Algorithm Factors

The algorithm considers a variety of factors, such as the user’s past behavior and the popularity of the content, to determine what to show and in what order. Overall, Facebook uses algorithms to help personalize and optimize the user experience, to better target ads, and to moderate content on the platform.

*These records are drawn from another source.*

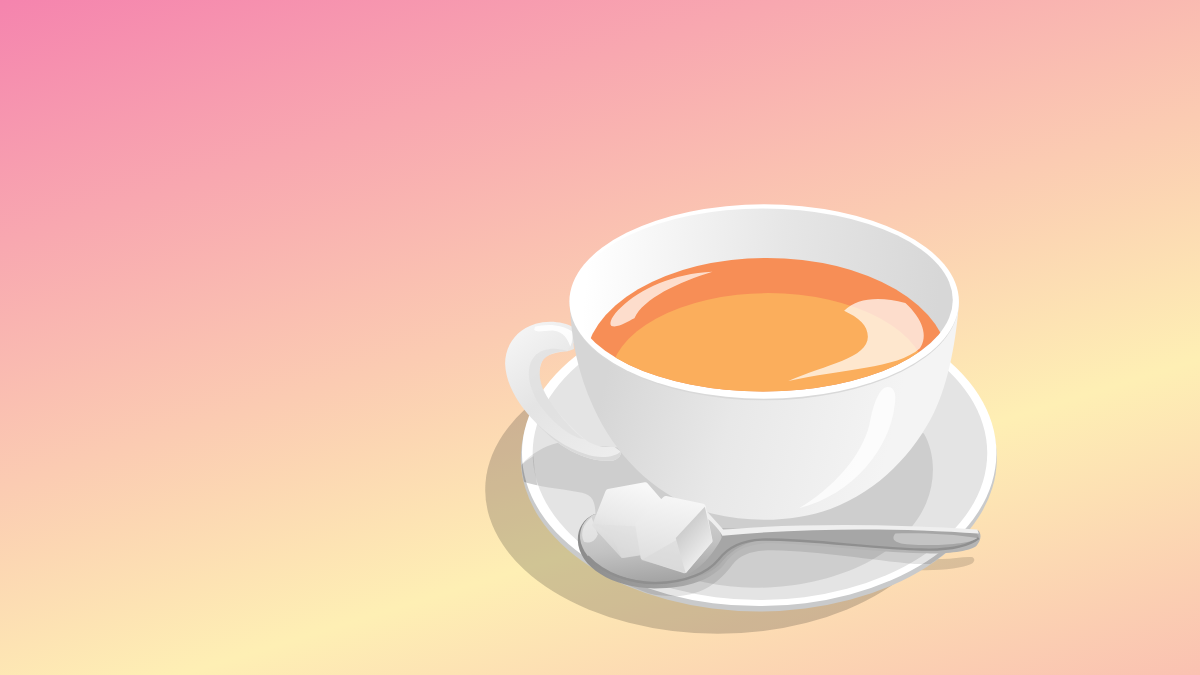
<!DOCTYPE html>
<html lang="en">
<head>
<meta charset="utf-8">
<title>Cup of tea</title>
<style>
:root{
  --pink:#f584ae;
  --butter:#feefb4;
  --peach:#fac1b1;
  --tea-deep:#f78e56;
  --tea-light:#fbae5c;
  --china:#ffffff;
  --china-soft:#f3f3f3;
  --china-shade:#d6d6d6;
  --saucer:#e4e4e4;
  --saucer-edge:#c9cacb;
  --steel:#a6a6a6;
  --steel-light:#c4c4c4;
  --steel-dark:#8f8f8f;
  --shadow:#151515;
}
*{margin:0;padding:0;box-sizing:border-box}
html,body{width:1200px;height:675px;overflow:hidden}
.canvas{width:1200px;height:675px;overflow:hidden;background:linear-gradient(162.8deg,var(--pink) 0%,var(--butter) 69.8%,var(--peach) 100%)}
.canvas svg{display:block;width:1200px;height:675px}
.china{fill:var(--china)}
.cast{fill:var(--shadow)}
.gleam{fill:var(--china)}
</style>
</head>
<body>
<main class="canvas">
<svg viewBox="0 0 1568 882" preserveAspectRatio="none" role="img" aria-label="A white cup of tea on a saucer with a spoon and two sugar cubes">
  <defs>
    <linearGradient id="body-tone" gradientUnits="userSpaceOnUse" x1="790" y1="500" x2="1160" y2="590">
      <stop offset="0" stop-color="#d6d6d6"/><stop offset=".45" stop-color="#e8e8e8"/><stop offset="1" stop-color="#f4f4f4"/>
    </linearGradient>
    <linearGradient id="inside-tone" gradientUnits="userSpaceOnUse" x1="765" y1="370" x2="1225" y2="410">
      <stop offset="0" stop-color="#ffffff"/><stop offset=".22" stop-color="#f5f5f5"/><stop offset=".55" stop-color="#e6e6e6"/><stop offset="1" stop-color="#d7d7d7"/>
    </linearGradient>
    <linearGradient id="handle-tone" gradientUnits="userSpaceOnUse" x1="668" y1="440" x2="790" y2="600">
      <stop offset="0" stop-color="#f4f4f4"/><stop offset=".45" stop-color="#e4e4e4"/><stop offset="1" stop-color="#ededed"/>
    </linearGradient>
    <linearGradient id="spoon-bowl-tone" gradientUnits="userSpaceOnUse" x1="840" y1="665" x2="850" y2="768">
      <stop offset="0" stop-color="#d6d6d6"/><stop offset=".5" stop-color="#c2c2c2"/><stop offset="1" stop-color="#9f9f9f"/>
    </linearGradient>
    <linearGradient id="spoon-rim-tone" gradientUnits="userSpaceOnUse" x1="755" y1="700" x2="960" y2="740">
      <stop offset="0" stop-color="#8b8b8b"/><stop offset=".5" stop-color="#9c9c9c"/><stop offset="1" stop-color="#b4b4b4"/>
    </linearGradient>
    <linearGradient id="cube-back-tone" gradientUnits="userSpaceOnUse" x1="830" y1="632" x2="800" y2="728">
      <stop offset="0" stop-color="#f8f8f8"/><stop offset=".5" stop-color="#e9e9e9"/><stop offset="1" stop-color="#d2d2d2"/>
    </linearGradient>
    <linearGradient id="cube-front-tone" gradientUnits="userSpaceOnUse" x1="880" y1="650" x2="862" y2="745">
      <stop offset="0" stop-color="#f6f6f6"/><stop offset=".5" stop-color="#e9e9e9"/><stop offset="1" stop-color="#dcdcdc"/>
    </linearGradient>
    <linearGradient id="cube-side-tone" gradientUnits="userSpaceOnUse" x1="888" y1="690" x2="926" y2="722">
      <stop offset="0" stop-color="#c9c9c9"/><stop offset="1" stop-color="#efefef"/>
    </linearGradient>
    <clipPath id="saucer-clip"><path d="M681 592A311 200 0 0 1 1303 592V598A311 200 0 0 1 681 598Z"/></clipPath>
    <clipPath id="inside-clip"><ellipse cx="997" cy="392" rx="248" ry="119.500"/></clipPath>
  </defs>

  <g id="ground-shadow">
    <ellipse class="cast" cx="938" cy="640" rx="304" ry="188" opacity=".195"/>
    <path class="cast" opacity=".15" d="M1200 745C1230 746 1258 742 1269 737C1274 734 1274 730 1271 728C1256 727 1240 732 1222 730Z"/>
  </g>

  <g id="saucer">
    <ellipse cx="991.500" cy="599" rx="311" ry="200" fill="var(--saucer-edge)"/>
    <ellipse class="china" cx="992" cy="592" rx="310" ry="200"/>
    <ellipse cx="993" cy="592" rx="297" ry="192" fill="var(--saucer)"/>
    <g clip-path="url(#saucer-clip)">
      <path class="cast" opacity=".1" d="M1207 566C1222 592 1223 627 1210 658C1178 730 1085 768 985 768C900 766 815 737 778 672C778 655 774 645 755 643C728 637 700 637 676 626V613C690 596 708 584 728 579L812 585L1000 560Z"/>
      <path class="cast" opacity=".12" d="M676 626V613Q684 604 697 596Q698 616 702 634Q686 631 676 626Z"/>
      <path class="cast" opacity=".11" d="M765 728C785 760 830 779 885 779C918 777 940 761 957 738C968 724 984 719 1010 719C1070 720 1140 732 1195 737L1240 737L1230 700L940 690Z"/>
    </g>
  </g>

  <g id="handle">
    <path fill="url(#handle-tone)" d="M750 428C737 420 716 418 700 423C671 432 660 455 660 475C661 505 680 532 700 552C730 585 765 604 800 602C808 600 812 595 811 590L803 584C788 585 774 583 762 572C745 558 722 532 712 514C704 500 703 485 708 473C713 462 730 460 742 459L752 445Z"/>
    <path fill="#dedede" opacity=".65" d="M742 459C725 458 710 465 706 477C703 492 708 506 714 517C728 541 750 565 764 574C745 571 722 552 707 531C690 508 686 480 698 466C709 454 728 454 742 459Z"/>
    <path fill="#dadada" d="M700 552C730 585 765 604 800 602C808 600 812 595 811 590C803 598 783 600 764 593C740 585 718 570 700 552Z"/>
    <path class="gleam" opacity=".85" d="M699 427C712 423 736 423 749 434L746 455C742 444 738 434 722 432C710 432 701 435 698 431Z"/>
    <path fill="#e8e8e8" d="M749 445L742 459L750 456Z"/>
  </g>

  <g id="cup">
    <path fill="url(#body-tone)" d="M745 395C745 440 756 490 775 531C805 598 860 651 930 671C985 684 1040 681 1085 665C1150 641 1195 590 1220 540C1240 500 1250 440 1253 395Z"/>
    <path class="gleam" opacity=".72" d="M1158 506C1168 504 1172 514 1169 530C1163 585 1115 647 1044 664C1090 637 1126 595 1136 555C1140 533 1147 509 1158 506Z"/>
    <ellipse cx="998.500" cy="396" rx="254" ry="127" fill="#d9d9d9"/>
    <ellipse class="china" cx="998.500" cy="394" rx="254.500" ry="127"/>
    <ellipse cx="997" cy="392" rx="248" ry="119.500" fill="url(#inside-tone)"/>
  </g>

  <g id="tea" clip-path="url(#inside-clip)">
    <ellipse cx="1002" cy="477" rx="238" ry="140" fill="var(--tea-deep)"/>
    <ellipse cx="1004" cy="496" rx="207" ry="113" fill="var(--tea-light)"/>
    <path class="gleam" opacity=".7" d="M931 355C880 357 836 378 812 401C800 412 795 422 799 426C808 429 820 420 829 416C840 390 888 368 931 355Z"/>
    <path class="gleam" opacity=".7" d="M1103 406C1120 389 1150 387 1183 396C1206 417 1213 440 1202 455C1172 482 1100 482 1030 498C1080 476 1134 468 1134 440C1134 425 1122 415 1103 406Z"/>
  </g>

  <g id="spoon">
    <path fill="url(#spoon-rim-tone)" d="M776 672C762 679 755 690 755 706C756 741 800 768 855 769C900 769 930 757 946 738C957 722 972 712 1000 710C1060 710 1140 722 1205 723C1240 724 1268 720 1276 713C1282 706 1283 698 1278 693C1200 690 1080 684 945 696L922 667Z"/>
    <path fill="url(#spoon-bowl-tone)" d="M776 672C762 680 757 692 758 704C762 736 805 759 853 760C892 760 921 749 934 733C945 715 945 705 940 693L922 667Z"/>
    <path fill="var(--steel)" d="M945 699C1050 688 1180 690 1276 697L1279 701C1271 712 1240 718 1205 717C1140 716 1060 703 992 706C966 711 952 723 940 738C928 750 905 758 880 760C910 748 929 731 945 699Z"/>
    <path fill="none" stroke="var(--steel-dark)" stroke-width="3" d="M768 727C790 751 825 762 857 762C897 761 925 748 939 731C952 714 970 706 995 705C1060 704 1140 717 1205 718C1240 719 1265 714 1279 703"/>
    <path fill="var(--steel-light)" d="M1170 697C1205 696 1248 698 1277 703C1268 711 1225 714 1185 711C1171 710 1163 705 1170 697Z"/>
    <path class="china" opacity=".45" d="M773 676C761 686 758 698 763 708C771 711 779 706 781 698Z"/>
    <path fill="#efefef" d="M920 664L945 692C1040 684 1160 684 1277 692L1279 697C1180 690 1060 689 944 700C938 690 930 681 920 675Z"/>
  </g>

  <g id="sugar-cubes" stroke-linejoin="round" stroke-width="8">
    <path fill="url(#cube-back-tone)" stroke="url(#cube-back-tone)" d="M795 643L843 634L862 656L834 686L841 721L814 725L778 686Z"/>
    <path fill="#dddddd" opacity=".45" d="M774 685Q792 690 802 707L812 729L843 724L833 688Z"/>
    <path fill="url(#cube-front-tone)" stroke="url(#cube-front-tone)" d="M870 652L918 662L927 706L894 745L841 728L834 685Z"/>
    <path fill="#d4d4d4" opacity=".4" d="M838 732L885 705L897 748Z"/>
    <path fill="url(#cube-side-tone)" d="M921 662L931 708L896 749L883 703Z"/>
  </g>
</svg>
</main>
</body>
</html>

Algorithms apply probabilistic modelling using logistic regression that is commonly used for binary classification tasks. A good example is political advertising on Facebook, this algorithm could be used to predict whether a user is likely to support a particular political candidate or issue based on their past behavior and demographic information. Here’s how the logistic regression algorithm might work: Facebook collects data about a user’s past behavior on the platform, such as the pages they’ve liked, the posts they’ve shared, and the comments they’ve made. Facebook also collects demographic information about the user, such as their age, gender, and location. Facebook uses this data to train a logistic regression model, which learns to predict whether a user is likely to support a particular political candidate or issue based on their behavior and demographics. When a political campaign wants to target a specific audience, they provide Facebook with information about the target demographic, such as age range, location, and interests. Facebook uses the logistic regression model to predict which users in the target demographic are most likely to support the political candidate or issue. The campaign can then use this information to target ads specifically to those users who are most likely to be receptive to the message. It’s important to note that Facebook uses a variety of algorithms and techniques for ad targeting, and logistic regression is just one example. The exact algorithms and techniques used by Facebook are constantly evolving as the company seeks to improve ad targeting and user experience on the platform.

Given the increasing imminence of the 2024 general election in Botswana, there should be a modicum of interest in the mathematics of an algorithm. p(y=|1|x) = |1| / (|1| + exp(-(b0 + b1*x1 + b2*x2 + . . . bn*xn)))  In this equation, p(y=1|x) represents whether a user is likely to support the candidate (1 for yes, 0 for no), and x1, x2, and x3 represent the user’s age, gender, and location, respectively. The b0, b1, b2, and b3 values are the coefficients of the logistic regression model, which are learned during the training process. To train the model, Facebook would use a dataset of users who have expressed support for the candidate in the past, as well as users who have not. The model would learn to predict whether a user is likely to support the candidate based on their age, gender, and location. Once the model is trained, the campaign can use it to target ads specifically to users who are most likely to support the candidate. For example, if the model predicts that a 35-year-old female living in a particular city is highly likely to support the candidate, the campaign can target ads specifically to that demographic. Precisly the same games can be played in Botswana.